Now presenting, the very original Indian pasta- Dal Dhokli! Oh yes, it’s as authentic as fresh Italian pasta gets and if this is not Indian, nothing is. A recipe which has dal, gram flour (besan), whole mustard seeds, curry leaves, tamarind and jaggery- is just so Indian! I have to credit the link of the dal dhokli to pasta, to one of my aunt’s who when visiting her grandson in the US was requested by him to make pasta. This granny did not know how to make pasta but she sure knew what could be marketed as one! Promptly she made some delicious Dal Dhokli and served it, to her really thrilled-to-bits grandson and became a cool granny- forever!. 🙂

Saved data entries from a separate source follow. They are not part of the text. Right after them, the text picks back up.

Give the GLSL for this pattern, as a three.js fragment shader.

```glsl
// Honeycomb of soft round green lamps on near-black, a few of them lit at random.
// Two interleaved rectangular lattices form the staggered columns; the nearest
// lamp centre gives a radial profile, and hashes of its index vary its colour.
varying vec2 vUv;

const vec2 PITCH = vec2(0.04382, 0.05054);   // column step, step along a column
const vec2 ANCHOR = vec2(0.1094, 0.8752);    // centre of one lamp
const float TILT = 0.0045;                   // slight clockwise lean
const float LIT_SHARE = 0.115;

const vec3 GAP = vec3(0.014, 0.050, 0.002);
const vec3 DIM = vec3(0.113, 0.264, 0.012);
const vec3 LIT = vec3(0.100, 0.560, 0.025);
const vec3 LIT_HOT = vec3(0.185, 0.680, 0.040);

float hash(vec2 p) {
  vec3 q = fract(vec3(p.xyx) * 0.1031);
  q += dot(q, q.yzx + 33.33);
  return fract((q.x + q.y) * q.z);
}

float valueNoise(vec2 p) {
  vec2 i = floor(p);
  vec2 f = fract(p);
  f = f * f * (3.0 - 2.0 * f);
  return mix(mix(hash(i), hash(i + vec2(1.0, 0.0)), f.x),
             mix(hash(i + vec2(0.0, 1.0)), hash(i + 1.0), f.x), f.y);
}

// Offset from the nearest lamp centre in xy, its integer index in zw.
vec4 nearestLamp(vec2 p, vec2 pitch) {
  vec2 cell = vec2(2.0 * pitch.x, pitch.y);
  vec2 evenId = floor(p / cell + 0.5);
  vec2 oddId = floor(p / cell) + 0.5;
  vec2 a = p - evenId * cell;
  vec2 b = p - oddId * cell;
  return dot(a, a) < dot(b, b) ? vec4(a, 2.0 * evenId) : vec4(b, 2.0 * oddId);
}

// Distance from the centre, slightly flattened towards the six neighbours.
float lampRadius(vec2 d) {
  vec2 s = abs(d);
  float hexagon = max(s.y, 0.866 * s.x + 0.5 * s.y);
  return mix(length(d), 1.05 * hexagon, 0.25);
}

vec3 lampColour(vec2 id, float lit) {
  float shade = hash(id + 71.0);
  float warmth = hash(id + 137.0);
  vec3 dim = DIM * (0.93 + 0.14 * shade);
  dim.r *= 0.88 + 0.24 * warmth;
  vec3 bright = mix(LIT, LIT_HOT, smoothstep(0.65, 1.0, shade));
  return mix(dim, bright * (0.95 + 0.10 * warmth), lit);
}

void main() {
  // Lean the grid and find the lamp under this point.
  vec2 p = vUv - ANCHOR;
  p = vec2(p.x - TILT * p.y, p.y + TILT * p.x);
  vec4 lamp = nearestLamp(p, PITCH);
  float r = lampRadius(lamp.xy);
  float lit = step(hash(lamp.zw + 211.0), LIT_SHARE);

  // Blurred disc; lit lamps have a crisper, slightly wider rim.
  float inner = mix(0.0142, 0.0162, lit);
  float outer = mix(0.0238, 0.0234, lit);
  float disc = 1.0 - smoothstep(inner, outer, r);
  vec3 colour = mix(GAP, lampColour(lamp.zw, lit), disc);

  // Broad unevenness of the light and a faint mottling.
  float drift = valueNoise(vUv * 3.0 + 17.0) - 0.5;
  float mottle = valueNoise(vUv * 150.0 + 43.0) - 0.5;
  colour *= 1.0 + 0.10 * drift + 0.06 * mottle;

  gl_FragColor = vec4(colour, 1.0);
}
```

I have had varied versions of the dal dhokli in Gujarat, Maharashtra and Rajasthan. But the basic recipe- dough rolled and cut into diamond/square pieces and cooked by dropping it in boiling liquid-y dal made out of red gram dal (toor dal) and spiced with mustard, tamarind and sugar/jaggery. The way I make it, is by slightly modifying my mommy-dear’s recipe. When binding the dough, I use a mix of whole wheat flour and gram flour (besan) and I also add some garlic to the dal. If you know how to make gujarati dal or the maharashtrian aamti, all you need to do is mix 1 part besan with 2 part whole wheat flour, season with salt and red chilli powder, add a tsp of oil to the dough and bind it with water. Now roll this like a chapati, cut it into small diamond shapes and drop them in the boiling dal/aamti. Cook al dente just like pasta and serve with a dollop (1/2 tsp!! haha!) of desi ghee! Deliciousness!
You will need:
For the dhokli:
1/2 cup besan
1 1/2 cup whole wheat flour
1 tsp red chilli powder
salt to taste
1 tsp oil
Some water (about one cup) to bind the dough
– Mix all of the ingredients except water. Make a well in the flour and begin by adding a little water to it and mixing it well. Add water till it makes a dense but soft dough. Knead this well for five minutes and then keep it aside.
For the dal:
1 cup cooked toor (red gram) dal (cook this in the pressure cooker by adding 2 cups of water or just boil it till cooked and soft)
1 tsp whole mustard seeds
2 tsp oil
1/2 tsp asafoetida (hing)
1 tsp turmeric powder
4 cloves of garlic
6-8 curry leaves
1 tsp red chilli powder
1 inch piece of tamarind, soaked in 1/4 cup warm water
1 tbsp jaggery or a piece the size of a walnut
salt to taste
– Roll the dough into chapatis (0.5 inch thick) and then cut it into 1.5 inch diamond shapes or squares or whichever shape you want. You can even be adventurous and use a small cookie cutter for this.
– In a tray or on kitchen paper, sprinkle some whole wheat flour and on that put out these diamond shaped dhoklis.
– Next, in a deep pan/vessel, warm the oil then make tadka by adding the mustard seeds, turmeric, hing, curry leaves and garlic. Keep the cooked dal ready by mashing it to a smooth consistency well. Add the cooked dal to the tadka, mix well taking care that the dal does not stick to the bottom. Then add the remaining chilli powder, tamarind and jaggery. Adjust the thickness of the dal to pouring consistency (remember that the dal will thicken further when you add the dhokli to it). Bring the dal to a boil and then add the ready dhoklis to this and boil this mix till the dhokli is cooked al dente (this you can test by inserting a fork into it or just sampling one by eating it). Ensure that it is well seasoned.
– Serve hot by garnishing with some desi ghee and coriander.
P.S. : Because the sauce is of soup-like consistency, if you cook this and keep, it will become one huge thick mass. If you have to make this in advance, keep the dal and the dhoklis ready and cook them together just 10-15 minutes before serving.
Update: Thanks to Garima for bringing this to my notice. I also add 1 tsp of ajwain (carom seeds) to the dough. Oopsies!